Lemon tahini dressing to the rescue! This nutritious and oh so delicious dressing is your answer to any dish that seems blasé to your palette. My absolute fave with this sauce is over steamed broccoli which I have been known to eat bowls at a time. My 4 year old loves the stuff and it's a great way to get kiddos to eat their veggies if they're not big fans...sauces and dressings are magical like that.
Meatballs are a staple dish I often have kicking around in my freezer. They're perfect for those busy nights when I don't have time to prepare a full meal from scratch and as my son gets older those nights seem to be more frequent. I'll often double up on this batch, cook what I need for the evening then freeze the rest for several more meals or snacks. My boys seem to love them and everyone that's tried them has given them 2 thumbs up!
With those of you with young children, what do you do on Halloween? I allow my son to have the occasional piece of candy. He does not have any food allergies or sensitivities and he eats a balanced, whole foods diet.

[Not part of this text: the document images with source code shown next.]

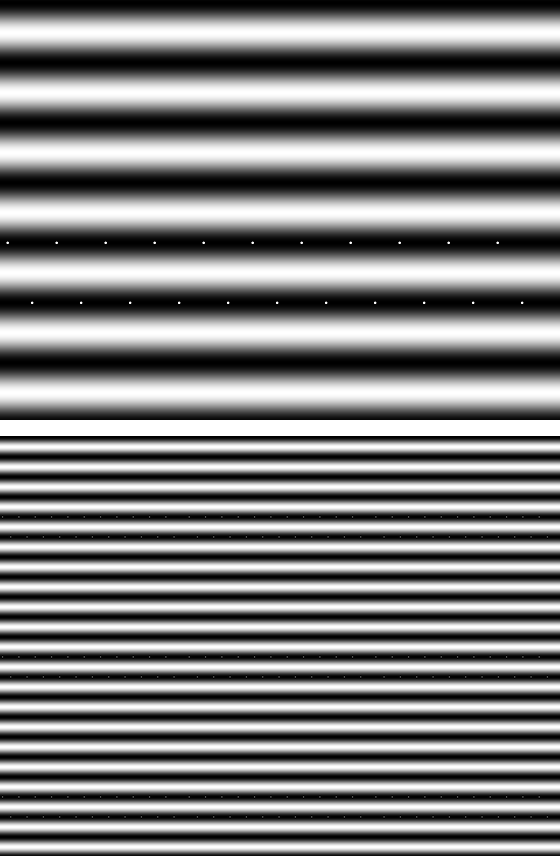
Top, the tile; bottom, the same tile 3 across and 3 down.
Reproduce this pattern procedurally as a Shadertoy shader.

```glsl
// Seven soft black and white horizontal bands, with two staggered rows of tiny white dots.

const float TAU = 6.2831853;
const float BANDS = 7.0;
const float DARK_PHASE = 0.953; // place of the darkest line within each band

// Sine ramp from black to white, a whole number of times up the canvas
float bandShade(float y) {
    return 0.5 - 0.5 * cos(TAU * (y * BANDS - DARK_PHASE));
}

// Distance to the nearest of eleven dots along the dark line of one band
float dotRowDistance(vec2 uv, float aspect, float band, float stagger) {
    float pitch = 0.0875;
    float start = 0.0137 + stagger * pitch;
    float index = clamp(round((uv.x - start) / pitch), 0.0, 10.0);
    vec2 center = vec2(start + index * pitch, (band + DARK_PHASE) / BANDS);
    return length((uv - center) * vec2(aspect, 1.0));
}

void mainImage(out vec4 fragColor, in vec2 fragCoord) {
    vec2 uv = fragCoord / iResolution.xy;
    float aspect = iResolution.x / iResolution.y;
    float pixel = 1.0 / iResolution.y;

    // Bands
    vec3 color = vec3(bandShade(uv.y));

    // Dots: the lower row is shifted by half a pitch
    float dist = 1.0;
    for (int row = 0; row < 2; row++) {
        float lower = float(row);
        dist = min(dist, dotRowDistance(uv, aspect, 2.0 - lower, 0.5 * lower));
    }
    float coverage = 1.0 - smoothstep(-0.5 * pixel, 0.5 * pixel, dist - 0.003);
    color = mix(color, vec3(1.0), coverage);

    fragColor = vec4(color, 1.0);
}
```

This guacomole dish has an extra special tangy kick from the delicious tomatillo (which by the way are not tomatoes). They're grown on a plant that looks very similar to tomatoes. They have a papery husk on the outside and a sticky residue around the fruit.
Since going grain free (and sugar free) last year I've had to find alternative ways to eat some of my favourite foods. (In a later post I'll explain why I altered my diet to suit my current needs and how it has affected me).

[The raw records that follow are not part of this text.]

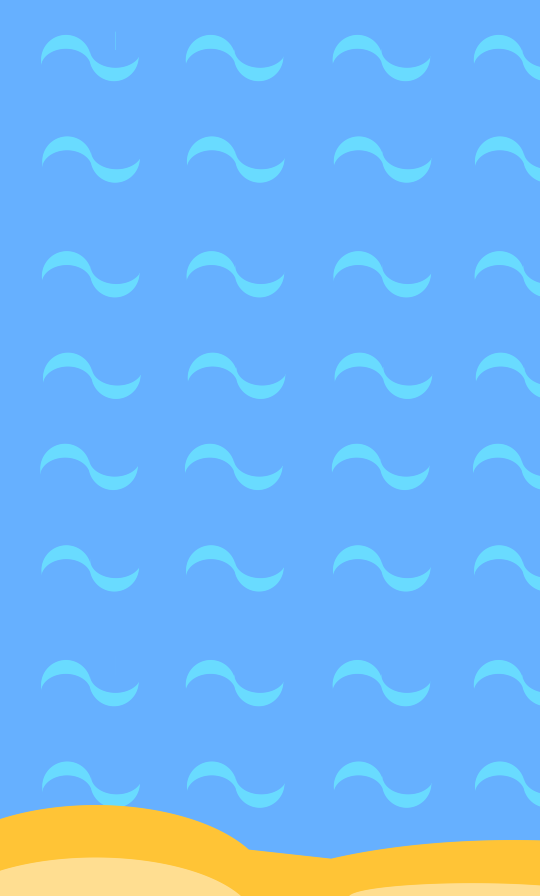
This pattern is drawn by a Shadertoy shader. Its source:

```glsl
// Rows of curled waves on a blue sea above two sandy hills.

// Approximate signed distance to an axis-aligned ellipse
float ellipse(vec2 p, vec2 radii) {
    float k = length(p / radii);
    return k * (k - 1.0) / max(length(p / (radii * radii)), 1e-4);
}

// Disc with an arch cut out of it, open towards -y
float crescent(vec2 p, vec2 discCentre, float discRadius, vec2 archCentre, vec2 archRadii) {
    float disc = length(p - discCentre) - discRadius;
    vec2 q = p - archCentre;
    q.y = max(q.y, 0.0);
    return max(disc, -ellipse(q, archRadii));
}

// Crest on the left joined to a trough on the right
float wave(vec2 p) {
    float crest = crescent(p, vec2(-20.4, -1.5), 21.4, vec2(-20.5, -8.0), vec2(21.5, 16.0));
    float trough = crescent(-p, vec2(-20.7, -1.4), 21.2, vec2(-22.0, -7.2), vec2(22.0, 15.5));
    return min(crest, trough);
}

// Grid of waves: rows come in pairs, with slightly uneven spacing
float waves(vec2 p) {
    float d = 1e3;
    for (int row = 0; row < 8; row++) {
        float pair = float(row / 2);
        float odd = float(row % 2);
        float sway = sin(2.094 * pair);
        float y = 718.2 - 178.6 * pair - 7.8 * sway - 87.0 * odd;
        for (int column = 0; column < 4; column++) {
            float c = float(column);
            float x = 77.0 + 124.0 * c + 2.0 * sin(0.95 * c * (c - 1.0)) + odd + 0.8 * sway;
            d = min(d, wave(p - vec2(x, y)));
        }
    }
    return d;
}

// Two hills with a gently sloping valley between them
float sand(vec2 p) {
    float left = ellipse(p - vec2(82.0, 4.0), vec2(150.0, 74.0));
    float right = ellipse(p - vec2(440.0, -25.0), vec2(250.0, 73.0));
    float valley = p.y - 32.0 - 0.11 * (284.0 - p.x);
    return min(min(left, right), valley);
}

// Pale patches at the foot of the hills
float paleSand(vec2 p) {
    float left = ellipse(p - vec2(82.0, -25.0), vec2(138.0, 58.0));
    float right = ellipse(p - vec2(405.0, -1.0), vec2(106.0, 12.0));
    return min(left, right);
}

void mainImage(out vec4 fragColor, in vec2 fragCoord) {
    // The canvas is 768 units tall
    float unitsPerPixel = 768.0 / iResolution.y;
    vec2 p = fragCoord * unitsPerPixel;
    float edge = 0.6 * unitsPerPixel;

    // Layers from back to front
    vec3 color = vec3(0.40, 0.69, 1.00);
    color = mix(color, vec3(0.41, 0.86, 1.00), smoothstep(edge, -edge, waves(p)));
    color = mix(color, vec3(1.00, 0.77, 0.21), smoothstep(edge, -edge, sand(p)));
    color = mix(color, vec3(1.00, 0.87, 0.57), smoothstep(edge, -edge, paleSand(p)));
    fragColor = vec4(color, 1.0);
}
```
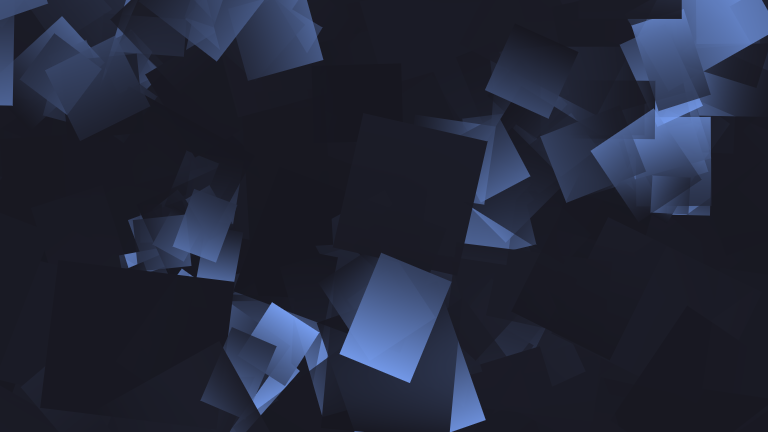
This background is drawn by a Shadertoy shader. Its source:

```glsl
// Translucent tilted shards painted back to front over a near-black ground.
// Every second shard gathers around a soft light and carries a blue ramp; the
// others are scattered evenly and shade what lies below with a dark ramp.

#define SHARDS 220
#define LIGHTS 10
#define NIGHT vec3(0.088, 0.088, 0.122)
#define DUSK  vec3(0.106, 0.109, 0.152)
#define BLUE  vec3(0.480, 0.640, 0.975)
#define MARGIN 0.15
#define SHADE_SIZE vec2(0.08, 0.22)
#define LIT_SIZE vec2(0.45, 1.15)
#define LIT_ALPHA vec2(0.40, 0.98)

// Each light: centre in canvas heights, spread, peak brightness
const vec4 lights[LIGHTS] = vec4[LIGHTS](
    vec4(0.05, 0.95, 0.14, 0.90), vec4(0.25, 0.87, 0.11, 0.40),
    vec4(0.42, 0.50, 0.08, 0.60), vec4(1.55, 0.92, 0.14, 1.00),
    vec4(1.53, 0.62, 0.09, 0.90), vec4(1.12, 0.60, 0.10, 0.65),
    vec4(1.30, 0.73, 0.11, 0.40), vec4(0.55, 0.97, 0.10, 0.65),
    vec4(0.50, 0.22, 0.16, 0.95), vec4(1.00, 0.24, 0.17, 1.00));

vec4 hash4(float n) {
    vec4 p = fract(n * vec4(0.1031, 0.1030, 0.0973, 0.1099));
    p += dot(p, p.wzxy + 33.33);
    return fract((p.xxyz + p.yzzw) * p.zywx);
}

mat2 rotation(float angle) {
    float c = cos(angle), s = sin(angle);
    return mat2(c, s, -s, c);
}

// Coverage of a box, softened over one pixel
float boxMask(vec2 q, vec2 halfSize, float pixel) {
    vec2 d = abs(q) - halfSize;
    return clamp(0.5 - max(d.x, d.y) / pixel, 0.0, 1.0);
}

void mainImage(out vec4 fragColor, in vec2 fragCoord) {
    float pixel = 1.0 / iResolution.y;
    vec2 p = fragCoord * pixel;
    vec2 canvas = vec2(iResolution.x * pixel, 1.0);
    vec3 color = mix(NIGHT, DUSK, 0.5);

    for (int i = 0; i < SHARDS; i++) {
        float id = float(i) + 1.0;
        vec4 place = hash4(id + 17.0);
        vec4 look = hash4(id + 431.0);
        bool lit = i % 2 == 1;
        vec4 light = lights[(i / 2) % LIGHTS];

        // Position and size
        vec2 even = fract(float(i / 2) * vec2(0.7549, 0.5698));
        vec2 center = mix(vec2(-MARGIN), canvas + MARGIN, even);
        float size = mix(SHADE_SIZE.x, SHADE_SIZE.y, place.z);
        if (lit) {
            center = light.xy + (place.xy * 2.0 - 1.0) * light.z;
            size = light.z * mix(LIT_SIZE.x, LIT_SIZE.y, place.z);
        }
        vec2 halfSize = size * vec2(mix(0.4, 1.0, sqrt(look.x)), 1.0);
        vec2 q = rotation(place.w * 6.2832) * (p - center);

        // Ramp along the shard, then its tint and opacity
        float ramp = clamp(0.5 + 0.5 * q.y / halfSize.y, 0.0, 1.0);
        vec3 tint;
        float alpha;
        if (lit) {
            float peak = min(light.w * mix(0.8, 1.2, look.y), 1.0);
            float level = peak * mix(0.65 * look.z * look.z, 1.0, pow(ramp, 1.2));
            tint = mix(NIGHT, BLUE, level);
            alpha = mix(LIT_ALPHA.x, LIT_ALPHA.y, sqrt(look.w));
        } else {
            tint = mix(NIGHT, DUSK, look.y);
            tint = mix(tint, BLUE, 0.08 * pow(look.z, 4.0) * (1.0 - ramp));
            alpha = mix(smoothstep(0.3, 0.9, look.w), 0.98, ramp);
        }
        color = mix(color, tint, alpha * boxMask(q, halfSize, pixel));
    }
    fragColor = vec4(color, 1.0);
}
```
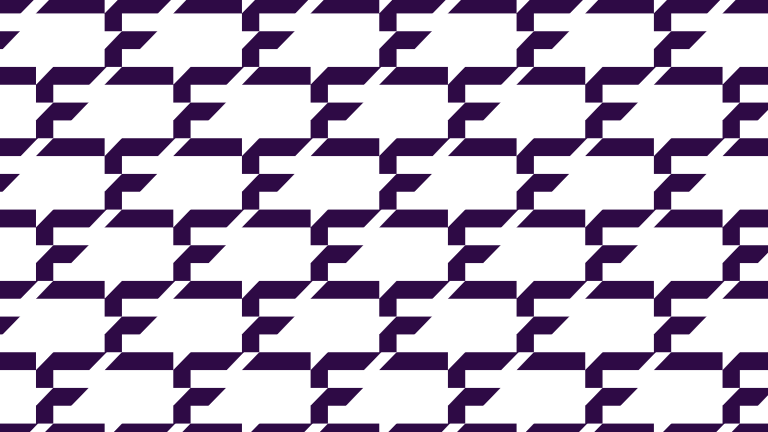
Write a Shadertoy shader that draws this pattern.

```glsl
// Interlocking angular hooks in dark purple on white, laid in half-drop rows.
// Each row is four equal bands: a slanted top bar, a stem, a slanted arm, a stem.
// Edges are smoothed by summing the coverage of the two nearest bands.

const vec3 PAPER = vec3(1.0);
const vec3 INK = vec3(0.18, 0.04, 0.27);

const float BAND = 0.04128;                // band height, in canvas heights
const vec2 ORIGIN = vec2(0.0833, 0.8451);  // top left of one hook, in canvas heights

// Lengths below are in band heights
const float PERIOD = 7.70;       // distance between hooks in a row
const float STEM = 0.97;         // stem width, also the run of each slant
const float TOP_LENGTH = 2.99;
const float ARM_LENGTH = 1.98;
const float WRAP_START = -4.28;  // repeats are cut inside the slanted white gap

// Coverage of the side where d is positive, for a filter of the given width
float edge(float d, float width) {
    return clamp(d / width + 0.5, 0.0, 1.0);
}

// Coverage of the interval from a to b
float span(float v, float a, float b, float width) {
    return edge(v - a, width) - edge(v - b, width);
}

// Horizontal coverage of one band, numbered downward from the origin
float bandInk(vec2 p, float band, float pixel) {
    float row = floor(band / 4.0);
    float part = band - 4.0 * row;
    float shear = STEM * (clamp(p.y - band, 0.0, 1.0) - 1.0);
    float shifted = p.x - 0.5 * PERIOD * mod(row, 2.0);
    float slanted = mod(shifted + shear - WRAP_START, PERIOD) + WRAP_START;
    float x = slanted - shear;
    float slantPixel = pixel * sqrt(1.0 + STEM * STEM);

    // Stems
    if (part == 1.0 || part == 3.0) return span(x, 0.0, STEM, pixel);
    // Middle arm
    if (part == 2.0) return span(slanted, 0.0, ARM_LENGTH, slantPixel);
    // Top bar, and the square-ended bar to its left
    float topBar = span(slanted, 0.0, TOP_LENGTH, slantPixel);
    float sideBar = edge(slanted + 0.5 * PERIOD, slantPixel) * edge(-x, pixel);
    return topBar + sideBar;
}

void mainImage(out vec4 fragColor, in vec2 fragCoord) {
    vec2 p = (fragCoord / iResolution.y - ORIGIN) / BAND;
    p.y = -p.y;
    float pixel = 1.0 / (iResolution.y * BAND);

    // Blend the two bands nearest to this pixel
    float firstBand = floor(p.y - 0.5);
    float ink = 0.0;
    for (int i = 0; i < 2; i++) {
        float band = firstBand + float(i);
        ink += span(p.y, band, band + 1.0, pixel) * bandInk(p, band, pixel);
    }

    fragColor = vec4(mix(PAPER, INK, clamp(ink, 0.0, 1.0)), 1.0);
}
```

If you're thinking of going grain free or just want a lighter style of granola but just as filling and satisfying, then you'll love this recipe! Not only is it a fraction of the price of store bought granola, it also uses only a fraction of the ingredients resulting in a much more nutrient dense and tasty cereal.
This recipe is merely a template so feel free to play around with the type of fruit and spices you use. I happened to have dried apples and sugar-free candied ginger in my pantry so this is what came out! That's the beauty of cooking.
Apple Ginger Granola (Grain Free)
1/2 cup coconut oil, melted
2 - 3 tablespoons natural sweetener (I used Swerve for a sugar free version)
3 cups coconut ribbon
2 cups nuts and seeds (I used sliced almonds, cashews, pumpkin and sunflower seeds)
1/2 cup dried unsulphered apple, diced
1/4 cup currants, dried
1/4 cup candied ginger, diced (optional)
1 teaspoon vanilla extract or powder
1 tablespoon cinnamon
1.5 teaspoon ground ginger
1/4 teaspoon ground nutmeg
1/4 teaspoon salt
It wasn't until about 5 years ago that I started to make my own cranberry sauce. Growing up we'd always use the canned stuff, even though my mom made everything else from scratch..
Beans serve as a rich source of plant protein, complex carbohydrates, soluble fiber, many minerals, B vitamins and fatty acids. Beans are not a complete protein so it’s important (especially for vegetarians/vegans) to eat a variety of different legumes and other plant proteins.
As mid summer approaches many of us here on the West Coast will start to see our beautiful tomatoes start to ripen! 'Tis a happy moment when I go out to my backyard and pick a plump, juicy, sweet n' delicious tomato right off the vine! That's summertime right there.
Homemade salad dressing is on of the easiest condiments to prepare and will save you a lot of $$. The ingredients used in store bought salad dressings are almost always less than desirable with highly processed, unhealthy fats, preservatives and "natural flavorings". A salad dressing should not be able to sit on a shelf for months upon end.
One of my great joys in life is cooking! As a Registered Holistic Nutritionist (RHN) & food lover I continue to explore the balance between healthy, traditional food preparation and tasty dishes.
Check out my new COOKBOOK! Planting Seeds of Nourishment with over 40 whole-foods based recipes and tons of nutrition info!